*RAW DATA*

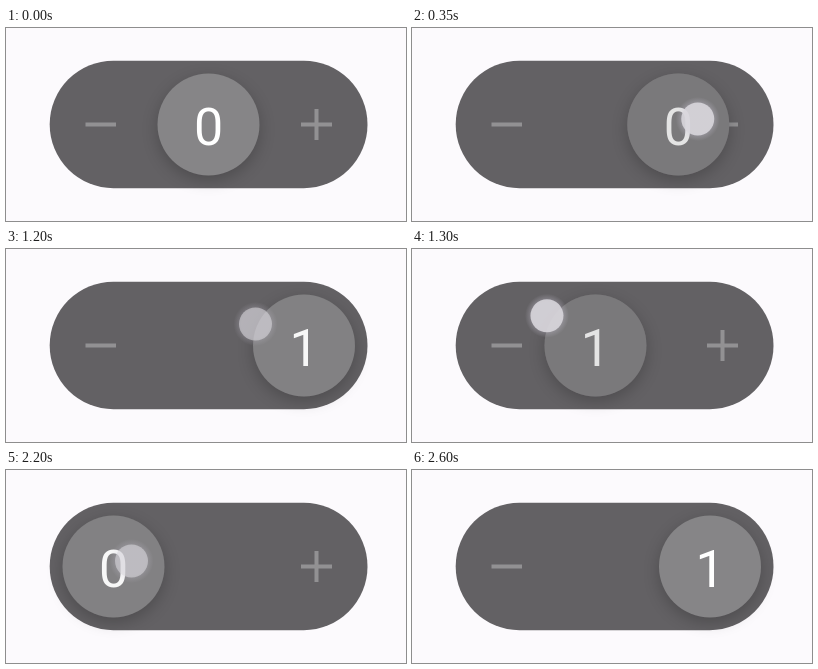
An HTML page with a canvas for the animation above (3.2 s loop, 400 by 193 pixels).

```html
<!DOCTYPE html>
<html lang="en">
<head>
<meta charset="utf-8">
<title>Slide stepper</title>
<style>
  html, body { margin: 0; width: 100%; height: 100%; overflow: hidden; background: #fcfafd; }
  canvas { display: block; width: 400px; height: 193px; }
</style>
</head>
<body>
<canvas id="stage"></canvas>
<script>
const LOOP = 3200, STEP = 50;
const MID = 202.5, LEFT = 107.5, RIGHT = 298, CY = 96.5;
const PAGE = '#fcfafd', TRACK = '#636164', KNOB = '#868587', SIGN = '#929193';

const canvas = document.getElementById('stage');
const ctx = canvas.getContext('2d');
const scale = window.devicePixelRatio || 1;
canvas.width = 400 * scale;
canvas.height = 193 * scale;

const clamp = (v, lo, hi) => Math.min(hi, Math.max(lo, v));
const mix = (a, b, p) => a + (b - a) * p;
const easeInOut = p => p * p * (3 - 2 * p);
const easeOut = p => 1 - (1 - p) ** 3;

// The finger swipes from `grab` beside the resting knob to `end`.
const drags = [
  { at: 200, ms: 350, ease: easeInOut, rest: MID, grab: 19.5, end: 384, y: [91, 91], value: 0 },
  { at: 1200, ms: 390, ease: easeOut, rest: RIGHT, grab: -48.5, end: 55, y: [75, 61], value: 1 },
  { at: 2200, ms: 300, ease: easeOut, rest: LEFT, grab: 18, end: 339, y: [91, 87], value: 0 }
];

function pose(t) {
  const drag = drags.filter(d => d.at <= t).pop();
  if (!drag) return { x: MID, value: 0, press: 0 };
  const dt = t - drag.at;
  const p = drag.ease(Math.min(1, dt / drag.ms));
  const fx = mix(drag.rest + drag.grab, drag.end, p);
  const x = clamp(fx - drag.grab, LEFT, RIGHT);
  const goal = drag.end > drag.rest ? RIGHT : LEFT;
  return {
    x, fx,
    fy: mix(...drag.y, p),
    value: x === goal ? 1 - drag.value : drag.value,
    press: clamp(Math.min((dt + 50) / 150, (drag.ms - dt) / 150), 0, 1)
  };
}

function disc(x, y, r, fill) {
  ctx.beginPath();
  ctx.arc(x, y, r, 0, Math.PI * 2);
  ctx.fillStyle = fill;
  ctx.fill();
}

function drawTrack() {
  ctx.fillStyle = TRACK;
  ctx.beginPath();
  ctx.roundRect(43.7, 32.7, 317.8, 127.5, 63.75);
  ctx.fill();
  ctx.fillStyle = SIGN;
  ctx.fillRect(79.5, 94.5, 30.5, 4);
  ctx.fillRect(295, 94.5, 31, 4);
  ctx.fillRect(308.5, 81, 4, 31);
}

function drawKnob({ x, value, press }) {
  ctx.save();
  ctx.shadowColor = 'rgba(0,0,0,.22)';
  ctx.shadowBlur = 16 * scale;
  ctx.shadowOffsetY = 5 * scale;
  disc(x, CY, 51, KNOB);
  ctx.restore();
  disc(x, CY, 51, `rgba(99,97,100,${0.34 * press})`);
  ctx.fillStyle = `rgba(255,255,255,${1 - 0.2 * press})`;
  ctx.font = '400 52px Roboto, sans-serif';
  ctx.textAlign = 'center';
  ctx.fillText(value, x, 117);
}

function drawFinger({ fx, fy, press }) {
  ctx.save();
  ctx.globalAlpha = Math.min(1, press * 2);
  const glow = ctx.createRadialGradient(fx, fy, 14, fx, fy, 22);
  glow.addColorStop(0, 'rgba(205,200,216,.4)');
  glow.addColorStop(1, 'rgba(205,200,216,0)');
  disc(fx, fy, 22, glow);
  disc(fx, fy, 16.5, 'rgba(218,216,221,.88)');
  ctx.restore();
}

function draw(t) {
  const p = pose(t);
  ctx.setTransform(scale, 0, 0, scale, 0, 0);
  ctx.fillStyle = PAGE;
  ctx.fillRect(0, 0, 400, 193);
  drawTrack();
  drawKnob(p);
  if (p.press > 0) drawFinger(p);
}

const start = performance.now();
function tick() {
  const t = (performance.now() - start) % LOOP;
  draw(Math.floor(t / STEP) * STEP);
  requestAnimationFrame(tick);
}
tick();
</script>
</body>
</html>
```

*WHAT IS NEEDED*
Without including the pictures, reproduce all entries exactly.

*SOLUTION BELOW*
An HTML page with a canvas for the animation above (3.2 s loop, 400 by 193 pixels).

```html
<!DOCTYPE html>
<html lang="en">
<head>
<meta charset="utf-8">
<title>Slide stepper</title>
<style>
  html, body { margin: 0; width: 100%; height: 100%; overflow: hidden; background: #fcfafd; }
  canvas { display: block; width: 400px; height: 193px; }
</style>
</head>
<body>
<canvas id="stage"></canvas>
<script>
const LOOP = 3200, STEP = 50;
const MID = 202.5, LEFT = 107.5, RIGHT = 298, CY = 96.5;
const PAGE = '#fcfafd', TRACK = '#636164', KNOB = '#868587', SIGN = '#929193';

const canvas = document.getElementById('stage');
const ctx = canvas.getContext('2d');
const scale = window.devicePixelRatio || 1;
canvas.width = 400 * scale;
canvas.height = 193 * scale;

const clamp = (v, lo, hi) => Math.min(hi, Math.max(lo, v));
const mix = (a, b, p) => a + (b - a) * p;
const easeInOut = p => p * p * (3 - 2 * p);
const easeOut = p => 1 - (1 - p) ** 3;

// The finger swipes from `grab` beside the resting knob to `end`.
const drags = [
  { at: 200, ms: 350, ease: easeInOut, rest: MID, grab: 19.5, end: 384, y: [91, 91], value: 0 },
  { at: 1200, ms: 390, ease: easeOut, rest: RIGHT, grab: -48.5, end: 55, y: [75, 61], value: 1 },
  { at: 2200, ms: 300, ease: easeOut, rest: LEFT, grab: 18, end: 339, y: [91, 87], value: 0 }
];

function pose(t) {
  const drag = drags.filter(d => d.at <= t).pop();
  if (!drag) return { x: MID, value: 0, press: 0 };
  const dt = t - drag.at;
  const p = drag.ease(Math.min(1, dt / drag.ms));
  const fx = mix(drag.rest + drag.grab, drag.end, p);
  const x = clamp(fx - drag.grab, LEFT, RIGHT);
  const goal = drag.end > drag.rest ? RIGHT : LEFT;
  return {
    x, fx,
    fy: mix(...drag.y, p),
    value: x === goal ? 1 - drag.value : drag.value,
    press: clamp(Math.min((dt + 50) / 150, (drag.ms - dt) / 150), 0, 1)
  };
}

function disc(x, y, r, fill) {
  ctx.beginPath();
  ctx.arc(x, y, r, 0, Math.PI * 2);
  ctx.fillStyle = fill;
  ctx.fill();
}

function drawTrack() {
  ctx.fillStyle = TRACK;
  ctx.beginPath();
  ctx.roundRect(43.7, 32.7, 317.8, 127.5, 63.75);
  ctx.fill();
  ctx.fillStyle = SIGN;
  ctx.fillRect(79.5, 94.5, 30.5, 4);
  ctx.fillRect(295, 94.5, 31, 4);
  ctx.fillRect(308.5, 81, 4, 31);
}

function drawKnob({ x, value, press }) {
  ctx.save();
  ctx.shadowColor = 'rgba(0,0,0,.22)';
  ctx.shadowBlur = 16 * scale;
  ctx.shadowOffsetY = 5 * scale;
  disc(x, CY, 51, KNOB);
  ctx.restore();
  disc(x, CY, 51, `rgba(99,97,100,${0.34 * press})`);
  ctx.fillStyle = `rgba(255,255,255,${1 - 0.2 * press})`;
  ctx.font = '400 52px Roboto, sans-serif';
  ctx.textAlign = 'center';
  ctx.fillText(value, x, 117);
}

function drawFinger({ fx, fy, press }) {
  ctx.save();
  ctx.globalAlpha = Math.min(1, press * 2);
  const glow = ctx.createRadialGradient(fx, fy, 14, fx, fy, 22);
  glow.addColorStop(0, 'rgba(205,200,216,.4)');
  glow.addColorStop(1, 'rgba(205,200,216,0)');
  disc(fx, fy, 22, glow);
  disc(fx, fy, 16.5, 'rgba(218,216,221,.88)');
  ctx.restore();
}

function draw(t) {
  const p = pose(t);
  ctx.setTransform(scale, 0, 0, scale, 0, 0);
  ctx.fillStyle = PAGE;
  ctx.fillRect(0, 0, 400, 193);
  drawTrack();
  drawKnob(p);
  if (p.press > 0) drawFinger(p);
}

const start = performance.now();
function tick() {
  const t = (performance.now() - start) % LOOP;
  draw(Math.floor(t / STEP) * STEP);
  requestAnimationFrame(tick);
}
tick();
</script>
</body>
</html>
```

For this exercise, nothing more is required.